CHICAGO — Early voting in Illinois got off to a rocky start Monday, as votes being cast for Republican candidates were transformed into votes for Democrats.
Republican state representative candidate Jim Moynihan went to vote Monday at the Schaumburg Public Library.
“I tried to cast a vote for myself and instead it cast the vote for my opponent,” Moynihan said. “You could imagine my surprise as the same thing happened with a number of races when I tried to vote for a Republican and the machine registered a vote for a Democrat.”
The conservative website Illinois Review reported that “While using a touch screen voting machine in Schaumburg, Moynihan voted for several races on the ballot, only to find that whenever he voted for a Republican candidate, the machine registered the vote for a Democrat in the same race. He notified the election judge at his polling place and demonstrated that it continued to cast a vote for the opposing candidate’s party. Moynihan was eventually allowed to vote for Republican candidates, including his own race.
Moynihan offered this gracious lesson to his followers on Twitter: “Be careful when you vote in Illinois. Make sure you take the time to check your votes before submitting.”
Cook County Board of Elections Deputy Communications Director Jim Scalzitti, told Illinois Watchdog, the machine was taken out of service and tested.
“This was a calibration error of the touch-screen on the machine,” Scalzitti said. “When Mr. Moynihan used the touch-screen, it improperly assigned his votes due to improper calibration.”
Just last week, TPNN reported that voting machines in historically politically corrupt Cook County, Illinois, were automatically switching votes cast for Republicans into votes for Democrat candidates.
Cook County Board of Elections Deputy Communications Director Jim Scalzitti, told the Illinois Watchdog that, “It was a calibration error of the touch-screen on the machine.”
MORE FRAUD IN MARYLAND
Now, Watchdog.org is reporting similar evidence of electronic voter fraud in the State of Maryland, where Diebold voting machines are switching Republican votes to Democrat votes:
“When I first selected my candidate on the electronic machine, it would not put the ‘x’ on the candidate I chose — a Republican — but it would put the ‘x’ on the Democrat candidate above it,” Donna Hamilton said.

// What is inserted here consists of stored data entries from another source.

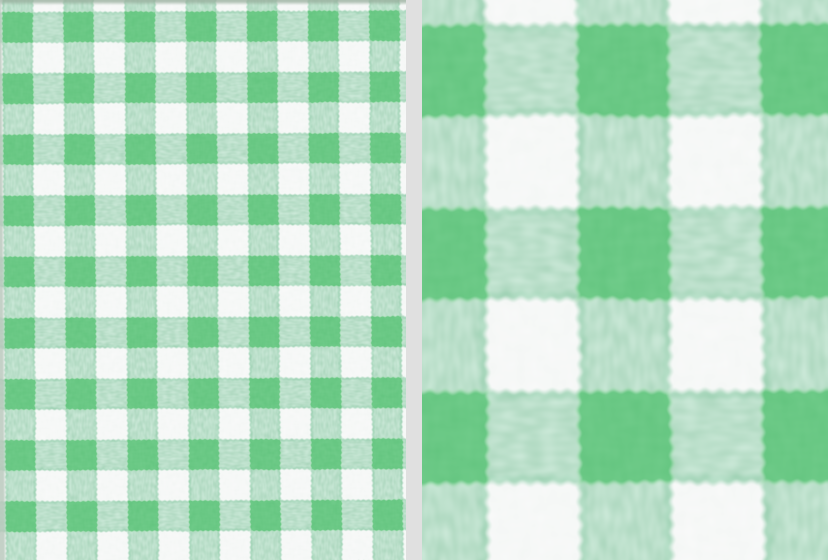
Left: the whole. Right: its middle third, enlarged.
Give the GLSL for this pattern, as a WebGL 1 fragment shader.

```glsl
precision highp float;

uniform vec2 u_resolution;

#define PERIOD 0.1092               // one dark and one light stripe, in canvas heights
#define ORIGIN vec2(0.0036, 0.0216) // first dark stripe, from the top left
#define SKEW vec2(0.0068, -0.0045)  // lean of the columns and of the rows
#define DUTY 0.503                  // dark share of a period
#define EDGE 0.020                  // half width of the soft stripe edge, in periods
#define THREADS 24.0                // threads per period
#define MOTTLE 0.055                // unevenness of the mixed cells
#define WHITE vec3(0.965, 0.972, 0.968)
#define PALE vec3(0.735, 0.877, 0.795)
#define GREEN vec3(0.415, 0.785, 0.520)
#define SHADE vec3(0.59, 0.68, 0.61)

const float TAU = 6.2831853;

vec2 hashGradient(vec2 cell) {
  vec3 q = fract(vec3(cell.xyx) * vec3(0.1031, 0.1030, 0.0973));
  q += dot(q, q.yzx + 33.33);
  float angle = TAU * fract((q.x + q.y) * q.z);
  return vec2(cos(angle), sin(angle));
}

float gradientNoise(vec2 p) {
  vec2 i = floor(p);
  vec2 f = p - i;
  vec2 w = f * f * f * (f * (f * 6.0 - 15.0) + 10.0);
  vec2 e = vec2(0.0, 1.0);
  float a = dot(hashGradient(i), f);
  float b = dot(hashGradient(i + e.yx), f - e.yx);
  float c = dot(hashGradient(i + e.xy), f - e.xy);
  float d = dot(hashGradient(i + e.yy), f - e.yy);
  return mix(mix(a, b, w.x), mix(c, d, w.x), w.y);
}

// Signed distance into the dark stripe, in periods
float stripeDepth(float t) {
  return 0.5 * DUTY - abs(fract(t - 0.5 * DUTY + 0.5) - 0.5);
}

void main() {
  vec2 p = gl_FragCoord.xy / u_resolution.y;
  p.y = 1.0 - p.y;

  // Slightly leaning cloth coordinates, one unit per repeat
  vec2 cloth = (p - ORIGIN + p.yx * -SKEW) / PERIOD;

  // Stripe edges step with the crossing threads and wander a little
  vec2 ripple = 0.006 * sin(TAU * THREADS * 0.5 * cloth.yx);
  ripple += 0.014 * vec2(gradientNoise(cloth * 3.0), gradientNoise(cloth * 3.0 + 41.0));
  vec2 t = cloth + ripple;
  float soft = max(EDGE, 0.7 / (u_resolution.y * PERIOD));
  vec2 depth = vec2(stripeDepth(t.x), stripeDepth(t.y));
  vec2 dyed = smoothstep(-soft, soft, depth);

  // Overlap of the two stripe directions
  float both = dyed.x * dyed.y;
  float mixed = dyed.x + dyed.y - 2.0 * both;
  vec3 color = mix(WHITE, PALE, mixed);
  color = mix(color, GREEN, both);

  // Blotches and short thread slubs, strongest where colours mix
  float blotch = gradientNoise(cloth * 11.0 + 7.0);
  float across = gradientNoise(cloth * vec2(9.0, THREADS) + 19.0);
  float along = gradientNoise(cloth * vec2(THREADS, 9.0) + 53.0);
  float grain = 0.7 * blotch + 0.9 * mix(across, along, 0.5 + 0.5 * (dyed.x - dyed.y));
  float strength = MOTTLE * (0.18 + 0.82 * mixed + 0.25 * both);
  color += grain * strength * vec3(1.3, 0.75, 1.1);

  // Thin denser seam on the rim of each mixed cell
  vec2 rim = exp(-pow((depth - 0.025) / 0.022, vec2(2.0)));
  color -= 0.045 * mixed * max(rim.x, rim.y) * vec3(1.2, 0.5, 0.9);

  // Shaded folds along the top and left borders
  float leftEdge = p.x - SKEW.x * p.y;
  float topFold = 1.0 - smoothstep(0.001, 0.011, p.y);
  float leftFold = 1.0 - smoothstep(-0.001, 0.006, leftEdge);
  color = mix(color, SHADE, 0.75 * topFold);
  color = mix(color, mix(SHADE, WHITE, 0.35), 0.8 * leftFold);

  gl_FragColor = vec4(clamp(color, 0.0, 1.0), 1.0);
}
```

“This happened multiple times with multiple selections. Every time my choice flipped from Republican to Democrat. Sometimes it required four or five tries to get the ‘x’ to stay on my real selection,” the Frederick, Md., resident said last week.
Queen Anne County Sheriff Gary Hofmann said he also encountered the problem, personally.
“This is happening here as well. It occurred on two candidates on my machine. I am glad I checked. Many voters have reported this here as well,” Hofmann, a Republican, wrote in an email Sunday evening.
Even though election officials in highly Democrat Party controlled states have claimed the “calibration error” excuse, a software developer and expert on touch screens used by U.S. intelligence agencies told Newsmax that the explanation was bogus.
“It’s a software issue, and it’s incredibly suspicious that a bug like that could slip through accidentally. Really? It defies belief,” said Tony Heller, a software developer, told Newsmax.
“This is being used by the public for voting. Public trust is essential,” he said. “It’s completely unacceptable that an official waved it off as a calibration issue. It’s something that can be easily verified and should be.”
BACK TO MY STORY
Now, let’s get down to the question “can a voting machine be programmed to change votes?” The answer if you ask software developers like Tony Heller is “yes they can.” From the ground up, computers work like this. The computer is designed and developed to merely respond to what is programmed into them. They cannot act on their own no matter what the corrupt Democrats say. Software programs are what drive the function of the computer and that software can be programmed to do what the programmer tells it to.
If you dig into a program you will find that the commands are a series of codes that instruct the computer how to react to information or requests the user puts into it. On a voting machine, such as the Diebold model, that is easy since only a couple of options are given at any one point. The programmer however can control by command if the machine will record the input information incorrectly or as the person entering it put it in.
Perhaps you will understand a simpler illustration. I lived in Las Vegas, Nevada in the early 1990s and went to a church there that had several Air Force military personnel attending. One man had at one time served on the crews of the Air Force Thunderbird Demonstration Team. Ron retired while we were there and wanted to find a steady job to keep him busy and earn income. At the time the school that trained people how to service the electronic slot machines was advertising for new students who would go to work for the casinos after they graduated from the school.
Ron applied and got accepted into the school. In a conversation one day he told me he was learning a lot about how the casinos operated and how they determined when and how the machines paid off. You see, in Nevada if you operated slot machines of any kind they are required by law to pay off about 87% of the take. So, the machines (remember they are just sophisticated computers) are programmed to pay off at a certain point of their operation.
Now transfer that method to programming voting machines. It doesn’t take much imagination to know that the IT personnel who program the machines can tell them to switch votes on certain candidates. They will deny that but that is how it works. So, was there purposeful voting corruption in Chicago and Baltimore? You be the judge. I personally think there was.